[Dataset entries]
--------

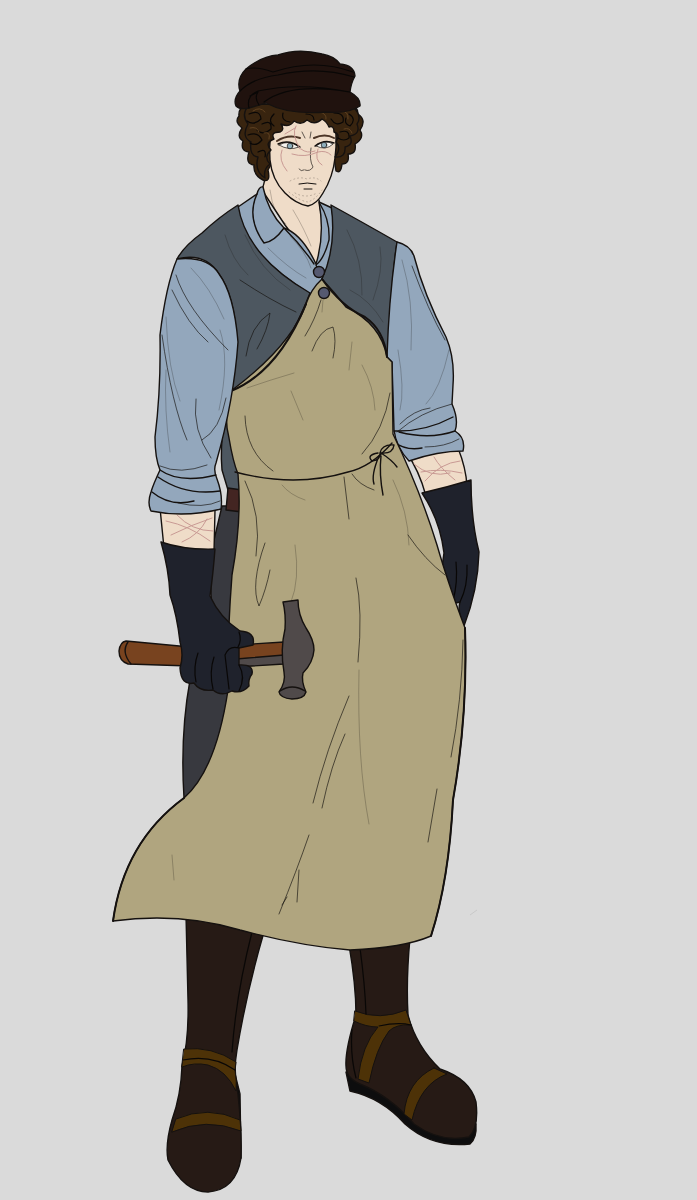
<!DOCTYPE html>
<html lang="en">
<head>
<meta charset="utf-8">
<title>Blacksmith character design</title>
<style>
:root{
  --backdrop:#dadada; --ink:#15110f; --skin:#efdcc8; --scar:#c99a94;
  --shirt:#93a7bc; --vest:#4d5760; --apron:#b0a57f; --trousers:#38393f;
  --glove:#1f222c; --boot:#261a15; --strap:#4d3207; --cap:#20120e; --hair:#38240f;
  --wood:#78431f; --steel:#504a4a; --belt:#432522; --button:#555970;
}
html,body{margin:0;height:100%;overflow:hidden;background:var(--backdrop)}
svg{display:block;width:697px;height:1200px}
.figure{stroke:var(--ink);stroke-width:1.4;stroke-linejoin:round;stroke-linecap:round}
.skin{fill:var(--skin)} .shirt{fill:var(--shirt)} .vest{fill:var(--vest)}
.apron{fill:var(--apron)} .trousers{fill:var(--trousers)} .glove{fill:var(--glove)}
.boot{fill:var(--boot)} .strap{fill:var(--strap);stroke-width:1} .cap{fill:var(--cap)}
.hair{fill:var(--hair)} .wood{fill:var(--wood)} .steel{fill:var(--steel)}
.belt{fill:var(--belt)} .button{fill:var(--button)} .sole{fill:#0d0d0e}
.line{fill:none} .fold{fill:none;stroke-width:1;opacity:.65}
.faint{fill:none;stroke-width:.8;opacity:.3}
.scar{fill:none;stroke:var(--scar);stroke-width:1}
.dark{fill:none;stroke:#090706;stroke-width:1.2}
</style>
</head>
<body>
<svg viewBox="0 0 697 1200" role="img" aria-label="Blacksmith in a cap and apron holding a hammer">
<rect width="697" height="1200" fill="#dadada"/>
<g class="figure">

  <g id="boots">
    <path class="sole" d="M346 1072L350 1091Q382 1098 405 1124Q432 1148 470 1144Q477 1138 476 1124Z"/>
    <path class="boot" d="M349 945L410 938Q406 980 408 1015Q416 1046 440 1069Q470 1079 476 1102Q479 1128 469 1137Q440 1143 414 1124Q390 1096 360 1084Q346 1078 346 1066Q345 1050 356 1015Q356 985 349 945Z"/>
    <path class="strap" d="M355 1011Q380 1021 406 1010L411 1025Q396 1024 389 1031Q376 1048 369 1083L358 1079Q362 1045 378 1027Q366 1027 354 1021Z"/>
    <path class="strap" d="M434 1068L447 1074Q420 1084 412 1120L404 1114Q407 1081 434 1068Z"/>
    <path class="dark" d="M360 948Q365 985 366 1014M352 1030Q350 1055 356 1078M379 1026Q398 1022 411 1025"/>
    <path class="sole" d="M234 1070L240 1094L241 1158L236 1164Z"/>
    <path class="boot" d="M186 915L264 932Q247 990 237 1050Q233 1072 238 1094Q242 1130 241 1158Q236 1190 208 1192Q184 1192 168 1160Q165 1145 172 1120Q181 1095 182 1066Q189 1040 188 1000Z"/>
    <path class="strap" d="M184 1049Q212 1046 236 1062L235 1070Q237 1082 236 1091Q226 1070 208 1065Q194 1062 182 1067Z"/>
    <path class="strap" d="M176 1119Q208 1105 240 1120L241 1131Q206 1117 172 1132Z"/>
    <path class="dark" d="M252 932Q236 995 232 1052M183 1060Q212 1054 235 1070"/>
  </g>

  <g id="trousers-and-belt">
    <path class="trousers" d="M222 506L242 506L244 700L215 770L184 798Q180 735 190 680L214 620Q207 580 214 540Z"/>
    <path class="vest" d="M229 388L224 420Q220 450 222 470L228 490L242 490L245 400Z"/>
    <path class="belt" d="M228 488L242 490L242 512L226 510Z"/>
  </g>

  <g id="neck-and-shirt">
    <path class="skin" d="M268 160Q266 178 262 190L285 225L316 266L325 240L319 200Z"/>
    <path class="faint" d="M270 190Q273 215 286 224M293 210Q305 230 311 246"/>
    <path class="shirt" d="M263 187Q259 186 257 194L238 207Q240 250 310 294L326 282Q336 240 332 208L319 202Q325 235 316 264Q302 234 284 228Q268 212 263 187Z"/>
    <path class="line" d="M257 194Q246 218 264 243Q274 242 284 228Q302 246 314 264M320 204Q330 220 329 240Q324 259 316 265L319 272"/>
    <path class="faint" d="M290 236Q306 252 311 268M268 248Q288 268 306 278"/>
  </g>

  <g id="vest">
    <path class="vest" d="M238 205Q219 217 202 233Q184 246 177 259Q205 252 219 274Q234 295 237 340L231 391Q280 372 310 293Q246 256 238 205Z"/>
    <path class="vest" d="M331 205Q362 222 397 242Q390 290 389 358Q376 325 340 304L322 279Q337 246 331 205Z"/>
    <path class="fold" d="M246 356Q250 326 270 313Q268 330 257 349M240 280Q270 300 296 312"/>
    <path class="faint" d="M225 235Q232 260 248 275M347 230Q363 260 362 295M380 247Q384 270 373 300M350 290Q370 300 383 322M245 235Q260 270 290 290"/>
  </g>

  <g id="right-arm">
    <path class="skin" d="M406 452L458 448Q466 468 467 486L426 496Q419 470 406 452Z"/>
    <path class="scar" d="M414 464Q430 478 450 473M434 457Q440 468 455 480M425 481Q440 463 460 461M421 472Q440 468 462 473"/>
    <path class="glove" d="M422 493Q448 487 471 480Q471 520 479 552Q478 590 464 626Q457 612 460 602Q447 606 444 592Q440 575 444 553Q440 520 422 493Z"/>
    <path class="dark" d="M460 602Q468 586 467 565M453 601Q458 582 456 562"/>
    <path class="shirt" d="M397 242Q410 245 414 256Q424 295 446 337Q455 358 453 385L452 404Q459 420 455 431Q466 438 463 451Q438 451 409 461Q396 447 394 430L392 362L387 357Q389 295 397 242Z"/>
    <path class="line" d="M394 431Q425 432 453 417M399 432Q430 440 455 431M394 442Q406 451 422 448"/>
    <path class="fold" d="M397 432Q420 412 452 404M412 266Q428 310 445 340M400 424Q414 410 430 408M425 447Q445 447 459 439"/>
    <path class="faint" d="M402 260Q414 300 411 350M449 350Q440 390 426 404M398 350Q405 390 400 410"/>
  </g>

  <g id="apron">
    <path class="apron" d="M322 279Q311 289 306 304Q291 346 231 391Q223 415 229 438Q233 462 238 474Q242 520 232 575Q227 640 228 690Q216 770 184 798Q124 842 113 921Q180 912 240 930Q300 946 350 950Q403 948 431 936Q449 880 453 800Q468 715 465 628Q447 580 437 545Q420 490 393 434L392 362L387 357Q381 324 346 307Q335 293 322 279Z"/>
    <path class="line" stroke-width="2" d="M231 391Q278 372 306 304M322 279Q341 306 365 317Q384 330 387 357M465 628Q468 715 453 800Q449 880 431 936M184 798Q124 842 113 921"/>
    <path class="line" d="M235 472Q295 488 348 472Q371 467 392 443"/>
    <path class="line" d="M378 453Q366 455 372 461Q381 460 380 453Q382 444 394 445Q393 454 381 453Q392 460 397 467M379 456Q371 475 374 484M381 456Q379 474 383 495"/>
    <path class="fold" d="M356 578Q363 610 358 662M349 696Q326 750 313 803M345 734Q331 765 322 808M309 835Q297 870 279 914M287 897L282 905M299 870L297 902M265 543Q250 585 259 606Q266 590 270 570M245 481Q262 515 256 556"/>
    <path class="fold" d="M312 351Q320 329 333 327Q337 340 333 358M321 300Q315 320 305 336M245 416Q246 452 273 471M390 393Q384 430 362 454M352 474Q359 485 374 490M344 477L349 519M408 535Q425 560 445 575M463 640Q462 700 451 757M437 789L428 842"/>
    <path class="faint" d="M295 545Q300 580 291 602M359 670Q357 760 369 824M352 342L349 370M362 365Q374 387 375 410M291 391L303 420M247 388Q270 380 294 373M393 480Q408 511 409 545M282 485Q290 495 305 500M172 855L174 880"/>
    <circle class="button" cx="319" cy="272" r="5.5"/>
    <circle class="button" cx="324" cy="293" r="5.5"/>
    <path class="faint" d="M323 300L322 312"/>
  </g>

  <g id="left-arm">
    <path class="skin" d="M160 508L215 510L214 552L164 548Z"/>
    <path class="scar" d="M166 521Q190 526 210 541M177 515Q192 531 213 531M171 535Q191 525 212 518M182 542Q199 535 207 519"/>
    <path class="shirt" d="M177 259Q166 285 160 335Q161 390 155 437Q155 458 160 470Q153 485 151 492Q147 503 151 511Q185 518 221 509Q223 495 217 479Q213 470 216 463Q234 400 238 342Q234 294 219 274Q208 256 177 259Z"/>
    <path class="line" d="M160 470Q180 484 216 475M158 477Q185 496 220 491M152 492Q170 507 194 501"/>
    <path class="fold" d="M176 275Q186 308 228 350M172 290Q188 325 208 342M162 335Q172 405 187 440M226 398Q220 430 202 440M196 399Q192 430 211 458M160 466Q180 475 207 465M178 503Q203 509 220 501"/>
    <path class="faint" d="M166 317Q168 370 180 401M191 268Q210 287 224 319M220 330Q230 360 219 410M166 370Q164 410 170 452"/>
  </g>

  <g id="hammer">
    <path class="wood" d="M126 641L190 647L190 666L128 664Q119 661 119 651Q120 642 126 641Z"/>
    <path class="line" d="M128 642Q121 652 131 664"/>
    <path class="wood" d="M236 645L284 642L284 657L236 659Z"/>
    <path class="steel" d="M236 659L284 655L284 664L236 667Z"/>
    <path class="steel" d="M283 602L298 600Q298 615 306 628Q314 640 314 650Q313 663 303 673Q301 681 306 692Q304 699 292 699Q280 698 279 692Q286 682 284 672Q280 650 285 629Q286 614 283 602Z"/>
    <path class="line" d="M280 691Q292 683 305 691"/>
  </g>

  <g id="left-glove">
    <path class="glove" d="M161 542Q184 550 215 549Q213 575 210 596Q220 618 240 631Q256 632 253 645L239 648L239 665Q254 664 252 674Q248 679 249 686Q242 694 232 691Q221 697 213 690Q200 692 194 683Q181 686 180 668Q184 655 180 642Q177 615 170 595Q169 570 161 542Z"/>
    <path class="dark" d="M239 648Q229 645 225 655L229 689M239 665Q246 677 239 691M196 682Q193 667 198 653M213 689Q209 672 214 657M239 632Q242 640 238 647"/>
  </g>

  <g id="head">
    <path class="hair" d="M247 104Q238 108 239 116Q234 122 242 128Q236 137 243 141Q240 151 249 152Q245 164 254 165Q253 175 263 180Q271 183 268 170L290 130L330 130L336 171Q341 174 342 164Q350 164 348 154Q357 154 355 144Q365 138 360 130Q367 120 358 114Q358 106 350 106Z"/>
    <path class="skin" d="M276 116Q268 135 270 160Q272 180 285 193Q296 204 308 206Q317 204 323 193Q333 177 335 158Q338 135 333 112Z"/>
    <g id="face">
      <path class="line" d="M277 141Q288 134 300 138M314 138Q325 133 334 138" stroke="#4b3425" stroke-width="2"/>
      <path d="M279 145Q289 139 299 147Q289 151 279 145ZM316 146Q325 139 333 144Q326 151 316 146Z" fill="#f6f4ef" stroke-width=".7"/>
      <path class="line" d="M278 144Q289 139 300 147M315 146Q324 139 334 143"/>
      <circle cx="290" cy="146" r="2.8" fill="#8eaebb" stroke-width=".7"/>
      <circle cx="324" cy="145" r="2.8" fill="#8eaebb" stroke-width=".7"/>
      <path class="fold" d="M311 148Q309 160 313 167Q310 172 305 170M299 169Q301 172 304 170M302 132L305 138M311 132L310 138"/>
      <path class="line" d="M299 184Q307 182 316 184M304 189L312 189" stroke-width="1"/>
      <path class="scar" d="M282 150Q278 160 287 171M292 154Q305 158 318 152Q326 150 331 155M296 126Q291 134 300 149M318 149Q314 160 322 165M301 149Q307 154 315 151M285 134L295 128"/>
      <path class="faint" stroke-dasharray="1 3" stroke-width="1.5" d="M290 181Q299 176 307 179Q315 176 321 181M289 192Q300 201 308 202Q316 199 322 190M295 193Q306 199 317 193"/>
    </g>
    <path class="hair" d="M250 104Q240 114 248 124Q241 137 251 142Q249 156 258 157Q254 171 265 178Q263 169 270 164Q263 157 271 150Q264 143 274 139Q270 132 280 132Q285 130 281 124Q290 128 294 121Q301 126 307 120Q315 126 322 119Q327 122 329 127Q334 125 334 132Q341 134 336 142Q342 148 335 157Q346 158 345 147Q354 145 350 136Q361 134 357 124Q363 116 352 106Z"/>
    <path class="dark" d="M249 114Q260 109 261 119Q254 126 247 121M262 124Q272 119 271 129Q263 136 257 130M248 135Q258 131 262 140Q256 147 250 143M258 152Q267 147 265 157M274 114Q267 121 274 126M283 113Q281 121 290 122M334 113Q345 113 343 122Q336 127 331 119M349 114Q357 119 350 126Q344 124 346 118M340 132Q350 129 349 138Q344 142 338 138M306 114Q314 114 314 120"/>
    <path class="line" stroke="#604221" stroke-width="1" d="M253 111Q260 106 265 112M264 133Q271 131 269 139M250 128Q257 126 259 132M341 111Q349 111 348 119M344 129Q350 127 352 133M320 112Q327 114 326 119"/>
    <path class="cap" d="M236 106Q233 99 240 91Q236 79 246 69Q262 56 278 55Q298 48 322 54Q334 56 340 64Q354 65 355 76Q351 83 350 92Q361 98 360 106Q348 114 326 112Q288 115 266 103L249 108Q240 110 236 106Z"/>
    <path class="dark" d="M246 69Q255 66 273 72Q315 58 353 72M240 91Q253 78 278 75Q318 66 354 77M249 108Q246 96 258 91Q300 82 350 92M258 92Q254 98 259 105M264 102Q291 82 349 92M250 96L258 92"/>
  </g>
</g>
<path d="M470 915L477 910" stroke="#c9c9c9" stroke-width="1"/>
</svg>
</body>
</html>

--------

■ Aim of the task ■
Quote the data above from the line containing "691Q292 683 305" to the line containing "184Q307 182 316", inclusive, and stop.

■ Output for this exercise ■
    <path class="line" d="M280 691Q292 683 305 691"/>
  </g>

  <g id="left-glove">
    <path class="glove" d="M161 542Q184 550 215 549Q213 575 210 596Q220 618 240 631Q256 632 253 645L239 648L239 665Q254 664 252 674Q248 679 249 686Q242 694 232 691Q221 697 213 690Q200 692 194 683Q181 686 180 668Q184 655 180 642Q177 615 170 595Q169 570 161 542Z"/>
    <path class="dark" d="M239 648Q229 645 225 655L229 689M239 665Q246 677 239 691M196 682Q193 667 198 653M213 689Q209 672 214 657M239 632Q242 640 238 647"/>
  </g>

  <g id="head">
    <path class="hair" d="M247 104Q238 108 239 116Q234 122 242 128Q236 137 243 141Q240 151 249 152Q245 164 254 165Q253 175 263 180Q271 183 268 170L290 130L330 130L336 171Q341 174 342 164Q350 164 348 154Q357 154 355 144Q365 138 360 130Q367 120 358 114Q358 106 350 106Z"/>
    <path class="skin" d="M276 116Q268 135 270 160Q272 180 285 193Q296 204 308 206Q317 204 323 193Q333 177 335 158Q338 135 333 112Z"/>
    <g id="face">
      <path class="line" d="M277 141Q288 134 300 138M314 138Q325 133 334 138" stroke="#4b3425" stroke-width="2"/>
      <path d="M279 145Q289 139 299 147Q289 151 279 145ZM316 146Q325 139 333 144Q326 151 316 146Z" fill="#f6f4ef" stroke-width=".7"/>
      <path class="line" d="M278 144Q289 139 300 147M315 146Q324 139 334 143"/>
      <circle cx="290" cy="146" r="2.8" fill="#8eaebb" stroke-width=".7"/>
      <circle cx="324" cy="145" r="2.8" fill="#8eaebb" stroke-width=".7"/>
      <path class="fold" d="M311 148Q309 160 313 167Q310 172 305 170M299 169Q301 172 304 170M302 132L305 138M311 132L310 138"/>
      <path class="line" d="M299 184Q307 182 316 184M304 189L312 189" stroke-width="1"/>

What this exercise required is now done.